Scan the material for the word "fract", then return every line where it appears.

_Data provided_:
######

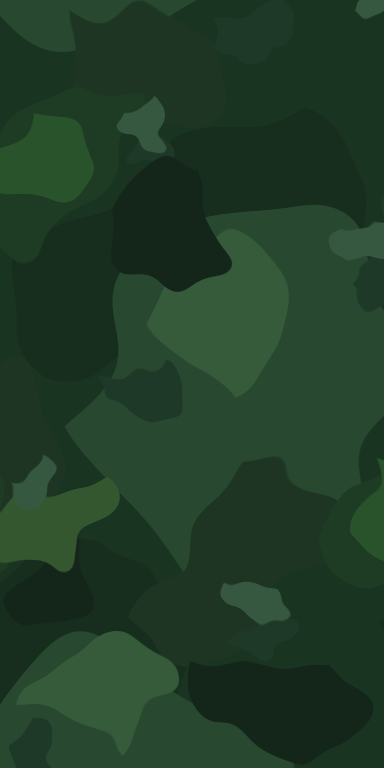
A Shadertoy shader for this pattern:

```glsl
// Forest camouflage: flat green patches with smooth wavy outlines and sharp tips.
// Each layer scatters ellipses, each trimmed by a chord, along an even sequence,
// bends them with gradient noise and paints them over the layers below.

const vec2 TILE = vec2(1.2, 2.2);        // scatter area, a little over the canvas
const vec2 STEP = vec2(0.7549, 0.5698);  // evenly spreading sequence
const float FLATNESS = 0.65;             // short to long axis of a patch
const float CHORD = 0.5;                 // where the trimming chord lies

const vec3 PINE     = vec3(0.102, 0.202, 0.135);
const vec3 SHADE    = vec3(0.090, 0.176, 0.115);
const vec3 FERN     = vec3(0.155, 0.285, 0.185);
const vec3 MOSS     = vec3(0.118, 0.208, 0.140);
const vec3 TEAL     = vec3(0.118, 0.225, 0.155);
const vec3 SAGE     = vec3(0.208, 0.355, 0.230);
const vec3 NIGHT    = vec3(0.080, 0.148, 0.100);
const vec3 IVY      = vec3(0.118, 0.235, 0.140);
const vec3 LEAF     = vec3(0.155, 0.325, 0.170);
const vec3 LICHEN   = vec3(0.212, 0.340, 0.250);
const vec3 OLIVE    = vec3(0.205, 0.340, 0.190);

vec2 direction(float angle) {
    return vec2(cos(angle), sin(angle));
}

float hash(vec2 cell) {
    vec3 q = fract(cell.xyx * vec3(0.1031, 0.1030, 0.0973));
    q += dot(q, q.yzx + 33.33);
    return fract((q.x + q.y) * q.z);
}

float cornerSlope(vec2 cell, vec2 offset) {
    return dot(direction(6.2832 * hash(cell)), offset);
}

float gradientNoise(vec2 p) {
    vec2 i = floor(p), f = fract(p);
    vec2 w = f * f * f * (f * (f * 6.0 - 15.0) + 10.0);
    vec2 e = vec2(1.0, 0.0);
    float low  = mix(cornerSlope(i, f), cornerSlope(i + e, f - e), w.x);
    float high = mix(cornerSlope(i + e.yx, f - e.yx), cornerSlope(i + e.xx, f - e.xx), w.x);
    return mix(low, high, w.y);
}

// Bend the plane with waves in proportion to the patch size
vec2 bend(vec2 p, float size, vec2 seed) {
    vec2 q = p * 1.4 / size + seed * 57.0 + 20.0;
    return p + 0.45 * size * vec2(gradientNoise(q), gradientNoise(q + 41.7));
}

// Signed distance to an ellipse trimmed by a chord
float patchDistance(vec2 p, float size, float angle) {
    vec2 axis = direction(angle);
    vec2 u = vec2(dot(p, axis), dot(p, vec2(-axis.y, axis.x)) / FLATNESS) / size;
    float chord = dot(u, direction(1.7 * angle + 1.0)) - CHORD;
    return max(length(u) - 1.0, chord) * size * FLATNESS;
}

// Nearest of several patches that shrink and turn along the sequence
float scatter(vec2 p, int count, float size, vec2 seed, float tilt) {
    vec2 q = bend(p, size, seed);
    float nearest = 10.0;
    for (int i = 0; i < count; i++) {
        float n = float(i);
        vec2 d = q - TILE * fract(seed + n * STEP);
        d -= TILE * round(d / TILE);
        float radius = size * mix(1.0, 0.6, n / float(count));
        nearest = min(nearest, patchDistance(d, radius, tilt + 2.4 * n));
    }
    return nearest;
}

vec3 paint(vec3 below, vec3 colour, float dist) {
    float edge = 0.8 / iResolution.x;
    return mix(below, colour, 1.0 - smoothstep(-edge, edge, dist));
}

void mainImage(out vec4 fragColor, in vec2 fragCoord) {
    vec2 p = fragCoord / iResolution.x;
    vec3 col = PINE;

    // Broad ground shapes
    col = paint(col, SHADE, scatter(p, 2, 0.50, vec2(0.40, 0.62), 0.4));
    col = paint(col, FERN,  scatter(p, 2, 0.60, vec2(0.50, 0.40), 1.1));
    col = paint(col, MOSS,  scatter(p, 3, 0.30, vec2(0.50, 0.25), 0.6));
    col = paint(col, TEAL,  scatter(p, 6, 0.12, vec2(0.55, 0.88), 0.3));

    // Light and dark patches
    col = paint(col, SAGE,  scatter(p, 2, 0.25, vec2(0.46, 0.52), 1.1));
    col = paint(col, NIGHT, scatter(p, 3, 0.23, vec2(0.60, 0.08), 2.6));

    // Bright accents
    col = paint(col, IVY,    scatter(p, 2, 0.27, vec2(0.08, 0.72), 0.5));
    col = paint(col, LEAF,   scatter(p, 2, 0.18, vec2(0.08, 0.73), 2.9));
    col = paint(col, OLIVE,  scatter(p, 1, 0.19, vec2(0.10, 0.30), 0.3));
    col = paint(col, LICHEN, scatter(p, 5, 0.095, vec2(0.80, 0.63), 0.2));

    fragColor = vec4(col, 1.0);
}
```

######

_Answer for this exercise_:
    vec3 q = fract(cell.xyx * vec3(0.1031, 0.1030, 0.0973));
    return fract((q.x + q.y) * q.z);
    vec2 i = floor(p), f = fract(p);
        vec2 d = q - TILE * fract(seed + n * STEP);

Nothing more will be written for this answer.